**EXERCISE REQUIREMENTS:**
Using the records below, write out again exactly the lines that begin at the line containing "246C278 263 284" and end at the line containing "246C416 249 415", and no other lines.

**RECORDS:**
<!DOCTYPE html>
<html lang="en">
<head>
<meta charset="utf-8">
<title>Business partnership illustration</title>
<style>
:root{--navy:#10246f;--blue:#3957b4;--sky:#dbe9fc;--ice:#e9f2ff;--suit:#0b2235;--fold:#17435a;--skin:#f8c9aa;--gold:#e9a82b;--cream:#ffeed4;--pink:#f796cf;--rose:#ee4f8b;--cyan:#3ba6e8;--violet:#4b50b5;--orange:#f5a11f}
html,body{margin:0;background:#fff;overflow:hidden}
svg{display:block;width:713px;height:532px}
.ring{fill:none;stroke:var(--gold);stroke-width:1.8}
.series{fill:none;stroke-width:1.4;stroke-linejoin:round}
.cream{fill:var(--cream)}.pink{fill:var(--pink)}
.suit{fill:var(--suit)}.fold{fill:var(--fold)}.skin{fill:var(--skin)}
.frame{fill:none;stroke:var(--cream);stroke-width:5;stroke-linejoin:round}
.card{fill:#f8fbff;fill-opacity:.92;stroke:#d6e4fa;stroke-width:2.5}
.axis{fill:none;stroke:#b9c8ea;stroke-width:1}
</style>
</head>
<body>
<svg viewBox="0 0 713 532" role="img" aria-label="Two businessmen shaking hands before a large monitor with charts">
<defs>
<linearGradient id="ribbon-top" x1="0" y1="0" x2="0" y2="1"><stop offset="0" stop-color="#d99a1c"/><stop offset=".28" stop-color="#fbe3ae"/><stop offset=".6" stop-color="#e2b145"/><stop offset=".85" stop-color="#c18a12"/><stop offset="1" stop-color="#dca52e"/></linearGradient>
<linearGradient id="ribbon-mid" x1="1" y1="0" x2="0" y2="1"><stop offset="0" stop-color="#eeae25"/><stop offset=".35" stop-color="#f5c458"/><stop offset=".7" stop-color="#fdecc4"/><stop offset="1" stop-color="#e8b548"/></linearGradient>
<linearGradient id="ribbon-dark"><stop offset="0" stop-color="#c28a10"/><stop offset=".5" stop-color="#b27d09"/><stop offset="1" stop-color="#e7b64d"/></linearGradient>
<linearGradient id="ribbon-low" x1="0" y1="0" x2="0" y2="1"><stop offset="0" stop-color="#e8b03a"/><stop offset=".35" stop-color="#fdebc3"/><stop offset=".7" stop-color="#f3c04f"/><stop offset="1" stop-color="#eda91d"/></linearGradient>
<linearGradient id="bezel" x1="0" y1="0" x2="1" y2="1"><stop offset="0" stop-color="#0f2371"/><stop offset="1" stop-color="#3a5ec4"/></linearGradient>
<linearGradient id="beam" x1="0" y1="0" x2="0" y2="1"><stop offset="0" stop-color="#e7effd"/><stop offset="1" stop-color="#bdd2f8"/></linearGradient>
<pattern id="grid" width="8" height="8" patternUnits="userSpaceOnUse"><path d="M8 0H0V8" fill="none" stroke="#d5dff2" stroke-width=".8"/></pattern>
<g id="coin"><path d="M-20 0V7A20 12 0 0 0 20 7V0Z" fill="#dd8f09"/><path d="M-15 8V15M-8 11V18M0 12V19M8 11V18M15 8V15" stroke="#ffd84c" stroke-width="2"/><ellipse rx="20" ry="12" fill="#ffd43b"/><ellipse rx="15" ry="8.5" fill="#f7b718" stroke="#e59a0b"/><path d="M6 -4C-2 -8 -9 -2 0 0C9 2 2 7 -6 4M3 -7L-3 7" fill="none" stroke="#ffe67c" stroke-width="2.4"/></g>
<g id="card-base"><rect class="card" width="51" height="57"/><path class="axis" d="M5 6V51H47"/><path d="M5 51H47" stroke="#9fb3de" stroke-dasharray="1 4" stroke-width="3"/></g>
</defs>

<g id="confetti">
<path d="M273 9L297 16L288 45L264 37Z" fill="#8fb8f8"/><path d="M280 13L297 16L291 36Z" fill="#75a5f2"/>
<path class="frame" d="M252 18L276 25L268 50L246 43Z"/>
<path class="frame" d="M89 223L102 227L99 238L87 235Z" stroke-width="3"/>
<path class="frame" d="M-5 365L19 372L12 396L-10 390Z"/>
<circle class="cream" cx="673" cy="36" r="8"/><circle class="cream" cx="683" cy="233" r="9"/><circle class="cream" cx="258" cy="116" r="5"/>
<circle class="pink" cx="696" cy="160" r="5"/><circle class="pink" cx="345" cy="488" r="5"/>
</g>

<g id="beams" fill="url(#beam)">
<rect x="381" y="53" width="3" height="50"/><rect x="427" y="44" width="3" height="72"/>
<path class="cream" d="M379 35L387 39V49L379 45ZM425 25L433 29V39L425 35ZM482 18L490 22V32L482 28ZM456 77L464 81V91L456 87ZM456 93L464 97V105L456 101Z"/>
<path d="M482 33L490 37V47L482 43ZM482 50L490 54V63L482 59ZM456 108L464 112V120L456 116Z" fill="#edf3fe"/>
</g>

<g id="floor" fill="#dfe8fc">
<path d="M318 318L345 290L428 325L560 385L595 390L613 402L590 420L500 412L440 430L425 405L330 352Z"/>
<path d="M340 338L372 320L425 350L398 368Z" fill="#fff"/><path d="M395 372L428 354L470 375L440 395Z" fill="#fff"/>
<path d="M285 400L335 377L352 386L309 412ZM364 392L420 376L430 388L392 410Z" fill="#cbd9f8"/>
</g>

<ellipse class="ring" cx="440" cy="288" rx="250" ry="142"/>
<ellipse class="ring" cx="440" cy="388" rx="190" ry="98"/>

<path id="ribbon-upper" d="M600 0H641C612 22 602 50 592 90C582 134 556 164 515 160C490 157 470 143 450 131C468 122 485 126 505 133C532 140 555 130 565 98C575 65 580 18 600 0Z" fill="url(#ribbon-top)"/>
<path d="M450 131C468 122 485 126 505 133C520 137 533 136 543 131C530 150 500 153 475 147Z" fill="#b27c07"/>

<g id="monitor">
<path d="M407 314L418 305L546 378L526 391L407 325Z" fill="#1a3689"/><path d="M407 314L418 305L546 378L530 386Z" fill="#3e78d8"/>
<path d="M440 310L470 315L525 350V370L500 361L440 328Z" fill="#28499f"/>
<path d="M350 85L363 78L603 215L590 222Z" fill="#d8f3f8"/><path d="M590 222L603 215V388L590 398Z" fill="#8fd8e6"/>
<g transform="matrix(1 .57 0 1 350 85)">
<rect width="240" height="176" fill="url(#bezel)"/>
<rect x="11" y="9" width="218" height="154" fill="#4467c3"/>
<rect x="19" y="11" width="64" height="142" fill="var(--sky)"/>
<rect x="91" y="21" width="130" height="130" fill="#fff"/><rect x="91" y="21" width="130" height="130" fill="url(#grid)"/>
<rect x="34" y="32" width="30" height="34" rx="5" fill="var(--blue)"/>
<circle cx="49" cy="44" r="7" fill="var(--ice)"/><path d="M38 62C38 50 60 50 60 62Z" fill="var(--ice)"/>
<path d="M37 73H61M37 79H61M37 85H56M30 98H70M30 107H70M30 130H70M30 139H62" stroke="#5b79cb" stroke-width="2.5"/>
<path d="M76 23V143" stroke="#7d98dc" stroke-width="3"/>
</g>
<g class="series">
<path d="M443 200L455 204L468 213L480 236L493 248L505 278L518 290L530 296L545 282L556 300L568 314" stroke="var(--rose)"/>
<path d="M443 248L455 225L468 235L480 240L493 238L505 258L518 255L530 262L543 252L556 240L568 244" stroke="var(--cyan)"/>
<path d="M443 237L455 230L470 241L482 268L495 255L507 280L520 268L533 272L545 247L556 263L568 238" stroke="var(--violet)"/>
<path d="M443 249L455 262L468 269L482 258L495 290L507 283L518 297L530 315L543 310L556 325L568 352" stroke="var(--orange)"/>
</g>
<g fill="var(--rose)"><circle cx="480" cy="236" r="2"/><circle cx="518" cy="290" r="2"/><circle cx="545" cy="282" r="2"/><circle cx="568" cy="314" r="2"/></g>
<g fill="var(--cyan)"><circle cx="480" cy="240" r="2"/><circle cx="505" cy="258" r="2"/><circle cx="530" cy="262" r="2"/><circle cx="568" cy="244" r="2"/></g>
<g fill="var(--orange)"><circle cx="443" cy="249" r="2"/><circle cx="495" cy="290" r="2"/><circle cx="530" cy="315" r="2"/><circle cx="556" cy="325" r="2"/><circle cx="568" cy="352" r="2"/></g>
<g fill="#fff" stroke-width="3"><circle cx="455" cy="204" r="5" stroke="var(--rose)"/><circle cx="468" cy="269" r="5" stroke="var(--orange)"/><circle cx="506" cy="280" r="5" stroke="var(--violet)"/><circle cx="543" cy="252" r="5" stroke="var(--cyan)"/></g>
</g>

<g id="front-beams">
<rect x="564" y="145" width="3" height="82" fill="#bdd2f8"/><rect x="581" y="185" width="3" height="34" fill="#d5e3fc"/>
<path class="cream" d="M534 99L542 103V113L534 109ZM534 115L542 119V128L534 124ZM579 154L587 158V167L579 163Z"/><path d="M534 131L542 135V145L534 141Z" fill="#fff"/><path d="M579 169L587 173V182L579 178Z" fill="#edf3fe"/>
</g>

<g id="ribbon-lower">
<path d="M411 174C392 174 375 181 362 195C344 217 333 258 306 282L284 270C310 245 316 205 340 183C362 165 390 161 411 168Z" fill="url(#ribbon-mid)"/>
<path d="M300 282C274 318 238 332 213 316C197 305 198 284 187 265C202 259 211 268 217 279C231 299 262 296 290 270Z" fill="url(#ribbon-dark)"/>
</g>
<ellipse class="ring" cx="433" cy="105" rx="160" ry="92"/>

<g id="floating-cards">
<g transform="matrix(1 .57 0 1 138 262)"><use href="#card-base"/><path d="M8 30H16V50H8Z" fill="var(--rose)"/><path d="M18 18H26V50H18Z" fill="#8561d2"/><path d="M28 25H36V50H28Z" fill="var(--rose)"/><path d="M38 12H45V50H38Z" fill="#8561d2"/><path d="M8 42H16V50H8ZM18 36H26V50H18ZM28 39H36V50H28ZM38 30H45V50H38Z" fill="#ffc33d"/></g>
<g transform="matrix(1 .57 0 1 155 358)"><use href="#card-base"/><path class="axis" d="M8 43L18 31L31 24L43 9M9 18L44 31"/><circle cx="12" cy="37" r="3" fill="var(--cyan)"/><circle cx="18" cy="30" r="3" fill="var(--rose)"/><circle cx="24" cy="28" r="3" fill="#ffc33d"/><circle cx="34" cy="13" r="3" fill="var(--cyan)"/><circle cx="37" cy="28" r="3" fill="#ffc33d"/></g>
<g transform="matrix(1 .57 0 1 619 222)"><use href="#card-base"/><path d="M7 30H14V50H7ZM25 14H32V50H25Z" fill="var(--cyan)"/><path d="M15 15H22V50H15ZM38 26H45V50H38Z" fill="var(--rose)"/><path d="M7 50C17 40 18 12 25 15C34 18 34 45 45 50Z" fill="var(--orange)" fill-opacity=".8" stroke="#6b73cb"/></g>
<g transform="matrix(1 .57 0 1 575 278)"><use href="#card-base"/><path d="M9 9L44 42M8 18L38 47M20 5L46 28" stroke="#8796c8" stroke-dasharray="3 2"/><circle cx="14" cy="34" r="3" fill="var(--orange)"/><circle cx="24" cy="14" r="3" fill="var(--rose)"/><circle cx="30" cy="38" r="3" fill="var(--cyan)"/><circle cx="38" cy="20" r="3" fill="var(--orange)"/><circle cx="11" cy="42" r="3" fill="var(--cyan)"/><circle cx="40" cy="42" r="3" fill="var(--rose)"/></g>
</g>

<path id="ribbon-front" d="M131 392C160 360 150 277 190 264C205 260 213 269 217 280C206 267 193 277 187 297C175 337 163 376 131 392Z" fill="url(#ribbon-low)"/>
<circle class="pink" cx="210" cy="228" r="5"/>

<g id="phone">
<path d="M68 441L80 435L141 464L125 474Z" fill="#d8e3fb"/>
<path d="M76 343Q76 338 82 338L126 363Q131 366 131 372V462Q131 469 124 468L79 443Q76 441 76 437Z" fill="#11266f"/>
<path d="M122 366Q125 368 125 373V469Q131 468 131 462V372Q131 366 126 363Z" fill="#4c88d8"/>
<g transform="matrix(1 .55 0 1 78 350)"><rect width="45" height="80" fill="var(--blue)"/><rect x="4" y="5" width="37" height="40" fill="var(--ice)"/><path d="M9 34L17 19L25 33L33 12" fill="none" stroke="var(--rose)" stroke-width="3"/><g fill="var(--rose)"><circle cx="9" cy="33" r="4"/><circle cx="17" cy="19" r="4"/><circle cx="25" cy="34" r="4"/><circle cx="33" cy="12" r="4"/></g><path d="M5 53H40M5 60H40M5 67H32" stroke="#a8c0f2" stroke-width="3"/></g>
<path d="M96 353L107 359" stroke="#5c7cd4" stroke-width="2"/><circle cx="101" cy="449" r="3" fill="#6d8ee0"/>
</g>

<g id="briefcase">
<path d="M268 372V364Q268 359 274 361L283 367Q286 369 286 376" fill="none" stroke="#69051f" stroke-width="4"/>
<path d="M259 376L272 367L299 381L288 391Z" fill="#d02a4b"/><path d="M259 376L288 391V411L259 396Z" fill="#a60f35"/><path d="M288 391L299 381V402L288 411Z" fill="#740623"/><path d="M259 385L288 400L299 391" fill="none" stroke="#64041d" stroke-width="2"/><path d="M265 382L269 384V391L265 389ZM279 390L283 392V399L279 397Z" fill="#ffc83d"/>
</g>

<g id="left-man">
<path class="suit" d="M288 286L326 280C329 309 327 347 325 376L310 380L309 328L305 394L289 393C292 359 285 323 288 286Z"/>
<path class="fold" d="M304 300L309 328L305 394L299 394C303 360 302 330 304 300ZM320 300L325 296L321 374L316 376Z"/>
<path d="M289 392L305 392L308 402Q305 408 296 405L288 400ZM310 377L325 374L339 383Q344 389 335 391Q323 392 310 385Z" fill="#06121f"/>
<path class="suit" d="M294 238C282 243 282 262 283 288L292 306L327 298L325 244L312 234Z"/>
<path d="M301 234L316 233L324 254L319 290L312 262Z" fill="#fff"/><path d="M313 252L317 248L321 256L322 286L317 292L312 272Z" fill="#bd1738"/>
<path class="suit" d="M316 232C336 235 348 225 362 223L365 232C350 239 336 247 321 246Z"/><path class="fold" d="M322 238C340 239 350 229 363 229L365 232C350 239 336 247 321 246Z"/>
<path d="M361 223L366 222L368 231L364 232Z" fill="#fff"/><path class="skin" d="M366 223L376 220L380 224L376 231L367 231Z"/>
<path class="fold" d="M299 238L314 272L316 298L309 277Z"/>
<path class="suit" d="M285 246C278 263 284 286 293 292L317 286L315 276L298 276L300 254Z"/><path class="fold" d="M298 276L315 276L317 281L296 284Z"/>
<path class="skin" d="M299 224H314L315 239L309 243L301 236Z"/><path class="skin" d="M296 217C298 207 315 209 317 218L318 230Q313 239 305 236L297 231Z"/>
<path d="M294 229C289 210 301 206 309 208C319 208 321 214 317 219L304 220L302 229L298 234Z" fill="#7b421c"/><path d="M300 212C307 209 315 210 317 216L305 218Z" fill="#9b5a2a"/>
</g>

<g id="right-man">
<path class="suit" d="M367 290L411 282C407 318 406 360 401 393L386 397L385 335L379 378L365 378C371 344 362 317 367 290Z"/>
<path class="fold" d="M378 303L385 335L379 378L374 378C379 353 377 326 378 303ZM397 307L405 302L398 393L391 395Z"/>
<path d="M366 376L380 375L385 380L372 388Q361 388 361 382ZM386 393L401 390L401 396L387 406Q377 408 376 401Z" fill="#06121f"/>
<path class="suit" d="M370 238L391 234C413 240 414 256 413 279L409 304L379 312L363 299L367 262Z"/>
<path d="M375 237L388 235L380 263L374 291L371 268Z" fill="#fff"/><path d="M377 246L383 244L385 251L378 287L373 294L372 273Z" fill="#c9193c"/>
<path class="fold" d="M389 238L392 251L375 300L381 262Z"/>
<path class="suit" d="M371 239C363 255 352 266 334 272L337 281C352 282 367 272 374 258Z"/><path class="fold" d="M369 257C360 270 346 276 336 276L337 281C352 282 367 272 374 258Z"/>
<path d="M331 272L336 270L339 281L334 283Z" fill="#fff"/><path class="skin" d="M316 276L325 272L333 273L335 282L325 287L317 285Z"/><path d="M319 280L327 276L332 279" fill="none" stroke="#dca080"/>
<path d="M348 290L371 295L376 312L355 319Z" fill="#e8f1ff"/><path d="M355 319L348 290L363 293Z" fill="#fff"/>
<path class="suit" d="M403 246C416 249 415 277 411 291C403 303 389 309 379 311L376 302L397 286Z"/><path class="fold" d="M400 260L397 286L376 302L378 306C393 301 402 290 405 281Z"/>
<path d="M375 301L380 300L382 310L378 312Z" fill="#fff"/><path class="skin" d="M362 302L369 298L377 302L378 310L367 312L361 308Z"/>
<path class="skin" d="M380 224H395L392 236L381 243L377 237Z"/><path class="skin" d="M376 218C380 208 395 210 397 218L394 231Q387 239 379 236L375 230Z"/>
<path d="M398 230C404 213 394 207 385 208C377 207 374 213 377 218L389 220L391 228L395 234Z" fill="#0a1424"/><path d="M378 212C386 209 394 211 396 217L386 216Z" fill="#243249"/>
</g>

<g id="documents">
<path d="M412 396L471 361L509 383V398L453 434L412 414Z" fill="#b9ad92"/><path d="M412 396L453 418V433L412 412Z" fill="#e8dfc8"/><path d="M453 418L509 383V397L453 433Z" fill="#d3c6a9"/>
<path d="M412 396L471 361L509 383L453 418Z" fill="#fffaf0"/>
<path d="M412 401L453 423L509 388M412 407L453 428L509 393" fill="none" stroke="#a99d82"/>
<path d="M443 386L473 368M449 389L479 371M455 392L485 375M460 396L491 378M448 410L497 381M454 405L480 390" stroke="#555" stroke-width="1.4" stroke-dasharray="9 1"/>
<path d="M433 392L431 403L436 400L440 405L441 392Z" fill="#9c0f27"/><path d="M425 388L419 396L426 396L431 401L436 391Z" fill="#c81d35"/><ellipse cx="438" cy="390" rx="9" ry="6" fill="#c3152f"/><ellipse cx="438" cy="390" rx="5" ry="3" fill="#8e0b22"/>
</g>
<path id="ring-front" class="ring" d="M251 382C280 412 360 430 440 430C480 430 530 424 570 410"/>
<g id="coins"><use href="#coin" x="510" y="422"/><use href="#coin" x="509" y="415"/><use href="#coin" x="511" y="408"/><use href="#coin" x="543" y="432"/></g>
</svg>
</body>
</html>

**EXERCISE OUTPUT:**
<path class="suit" d="M285 246C278 263 284 286 293 292L317 286L315 276L298 276L300 254Z"/><path class="fold" d="M298 276L315 276L317 281L296 284Z"/>
<path class="skin" d="M299 224H314L315 239L309 243L301 236Z"/><path class="skin" d="M296 217C298 207 315 209 317 218L318 230Q313 239 305 236L297 231Z"/>
<path d="M294 229C289 210 301 206 309 208C319 208 321 214 317 219L304 220L302 229L298 234Z" fill="#7b421c"/><path d="M300 212C307 209 315 210 317 216L305 218Z" fill="#9b5a2a"/>
</g>

<g id="right-man">
<path class="suit" d="M367 290L411 282C407 318 406 360 401 393L386 397L385 335L379 378L365 378C371 344 362 317 367 290Z"/>
<path class="fold" d="M378 303L385 335L379 378L374 378C379 353 377 326 378 303ZM397 307L405 302L398 393L391 395Z"/>
<path d="M366 376L380 375L385 380L372 388Q361 388 361 382ZM386 393L401 390L401 396L387 406Q377 408 376 401Z" fill="#06121f"/>
<path class="suit" d="M370 238L391 234C413 240 414 256 413 279L409 304L379 312L363 299L367 262Z"/>
<path d="M375 237L388 235L380 263L374 291L371 268Z" fill="#fff"/><path d="M377 246L383 244L385 251L378 287L373 294L372 273Z" fill="#c9193c"/>
<path class="fold" d="M389 238L392 251L375 300L381 262Z"/>
<path class="suit" d="M371 239C363 255 352 266 334 272L337 281C352 282 367 272 374 258Z"/><path class="fold" d="M369 257C360 270 346 276 336 276L337 281C352 282 367 272 374 258Z"/>
<path d="M331 272L336 270L339 281L334 283Z" fill="#fff"/><path class="skin" d="M316 276L325 272L333 273L335 282L325 287L317 285Z"/><path d="M319 280L327 276L332 279" fill="none" stroke="#dca080"/>
<path d="M348 290L371 295L376 312L355 319Z" fill="#e8f1ff"/><path d="M355 319L348 290L363 293Z" fill="#fff"/>
<path class="suit" d="M403 246C416 249 415 277 411 291C403 303 389 309 379 311L376 302L397 286Z"/><path class="fold" d="M400 260L397 286L376 302L378 306C393 301 402 290 405 281Z"/>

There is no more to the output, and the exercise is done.